Assuming you’re applying to jobs you’re qualified for, there’s a chance your job title isn’t a match or isn’t similar enough to the job title which the hiring company is seeking. Some hiring companies use resume scanning technology to match keywords or keyword phrases. Others rely on the hiring manager to manually sort through piles of resumes by skimming for keywords. Either way, you may be getting overlooked as a result of job titles that aren’t accurately representing your work experience.
The good news is that hiring managers are looking to fill jobs with the best candidate based on work experience, skills, and education—not job titles. Therefore, you should consider implementing the following tips to clarify misleading job titles and put the focus on your experience and skills:
- Use a functional resume format: A functional resume format may be a good choice since it organizes experience by skill clusters not chronological order. This resume layout places emphasis on experience and skills.
- Include a resume summary: A resume summary is placed at the beginning of your resume, after name and contact information, and briefly summarizes your qualifications and key selling points in a short paragraph. It’s a great way for a hiring manager or recruiter to quickly see what you’re capable of and where your strengths lie.
- Highlight achievements in stories and outcomes: The best way to highlight your achievements on a resume, in a cover letter, or at an interview is to provide concrete examples of positive outcomes supported by specific numbers.
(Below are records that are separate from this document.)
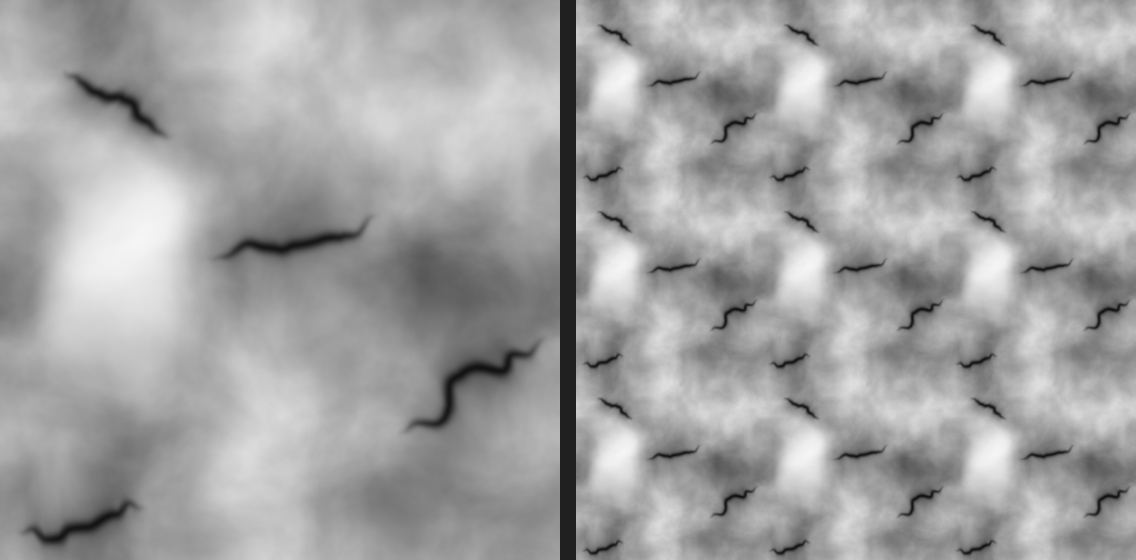
Left: one tile. Right: repeated 3 by 3.
This texture map is drawn by a WebGL 2 fragment shader. Its source:

```glsl
#version 300 es
precision highp float;
// Tiling grey clouds crossed by a few dark, soft-edged cracks.
// Clouds are warped, wrapping gradient noise; each cracked line is a
// tapered wandering path with a dim halo, repeated across the tile edges.

uniform vec2 u_resolution;
out vec4 fragColor;

float hash(vec2 p) {
  return fract(sin(dot(p, vec2(127.1, 311.7))) * 43758.5453);
}

// Dot product of a random unit gradient with the offset from its corner
float corner(vec2 cell, vec2 offset, float period, float seed) {
  // The half step keeps the wrap exact where division rounds down
  vec2 wrapped = floor(mod(cell + 0.5, period));
  float angle = 6.28319 * hash(wrapped + seed);
  return dot(vec2(cos(angle), sin(angle)), offset);
}

// Gradient noise over the unit square, wrapping after a whole period
float tileNoise(vec2 uv, float period, float seed) {
  vec2 p = uv * period;
  vec2 cell = floor(p), f = p - cell;
  vec2 s = f * f * f * (f * (f * 6.0 - 15.0) + 10.0);
  vec2 x = vec2(1.0, 0.0), y = vec2(0.0, 1.0);
  float low = mix(corner(cell, f, period, seed),
                  corner(cell + x, f - x, period, seed), s.x);
  float high = mix(corner(cell + y, f - y, period, seed),
                   corner(cell + 1.0, f - 1.0, period, seed), s.x);
  return mix(low, high, s.y);
}

float clouds(vec2 uv) {
  float sum = 0.0, amplitude = 1.0, period = 3.0;
  for (int i = 0; i < 6; i++) {
    sum += amplitude * tileNoise(uv, period, 17.0 + float(i) * 5.3);
    amplitude *= 0.46;
    period *= 2.0;
  }
  return sum;
}

// One-dimensional value noise centred on zero
float wander(float x, float seed) {
  float cell = floor(x);
  return mix(hash(vec2(cell, seed)), hash(vec2(cell + 1.0, seed)),
             smoothstep(0.0, 1.0, x - cell)) - 0.5;
}

// Sideways offset of a crack at position t, from -1 to 1 along it
float crackPath(float t, float seed) {
  return 0.056 * wander(t * 2.1 + 7.0, seed)
       + 0.021 * wander(t * 5.7 + 20.0, seed + 3.0);
}

// Darkness of one crack: x is the core, y is the halo
vec2 crack(vec2 uv, float i) {
  vec2 centre = vec2(0.215, 0.82) + i * vec2(0.31, -0.25);
  float angle = 0.7 * sin(i * 1.4 - 1.2);
  float halfLength = 0.145 + 0.03 * sin(i * 1.6 - 0.9);
  float seed = 4.0 + i * 9.7;

  vec2 d = uv - centre;
  d -= floor(d + 0.5);
  vec2 along = vec2(cos(angle), sin(angle));
  float t = dot(d, along) / halfLength;
  float side = dot(d, vec2(-along.y, along.x)) - crackPath(t, seed);
  float slope = (crackPath(t + 0.04, seed) - crackPath(t - 0.04, seed))
              / (0.08 * halfLength);
  float dist = abs(side) * inversesqrt(1.0 + slope * slope);

  float taper = max(0.0, 1.0 - t * t);
  float width = 0.005 + 0.006 * taper;
  float core = smoothstep(0.0, 0.9, taper) * exp(-pow(dist / width, 1.8));
  float halo = smoothstep(0.0, 1.0, taper) * exp(-pow(abs(side) / 0.045, 1.2));
  return vec2(core, halo);
}

void main() {
  vec2 uv = gl_FragCoord.xy / u_resolution;

  // Clouds, gently warped into wisps
  vec2 warp = vec2(tileNoise(uv, 5.0, 61.0), tileNoise(uv, 5.0, 83.0));
  float cloud = clouds(uv + 0.05 * warp);
  float shade = 0.638 + 0.37 * cloud;

  // One broad bright patch with a ragged rim
  vec2 glow = uv + 0.1 * warp - vec2(0.2, 0.53);
  glow = (glow - floor(glow + 0.5)) * vec2(1.15, 0.85);
  float patchShape = exp(-pow(dot(glow, glow) / 0.021, 1.3));
  shade = mix(shade, 0.96 + 0.1 * cloud, 0.95 * patchShape);

  // Cracks
  vec2 dark = vec2(0.0);
  for (int i = 0; i < 4; i++) {
    dark = max(dark, crack(uv, float(i)));
  }
  shade = clamp(shade, 0.3, 0.99);
  shade *= (1.0 - 0.36 * dark.y) * (1.0 - 0.77 * dark.x);

  fragColor = vec4(vec3(shade), 1.0);
}
```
For example, you could highlight revenue generated (“…increased sales an additional $100k in a 30-day period”); money or time saved (“…implemented a new process that decreased restocking time by 20 hours per week”); or highlight the number of people/amount of a budget you managed.
- Address job titles in cover letters and/or interviews: You can briefly address misleading job titles in a cover letter or interview. Mention that your job title doesn’t encompass the actual scope of the job. Associate your actual roles and responsibilities to a role or job title used by the hiring company or by that industry. When you reference this role or job title, state that it’s comparable to the job title you held, so as to clear up any confusion and ambiguity.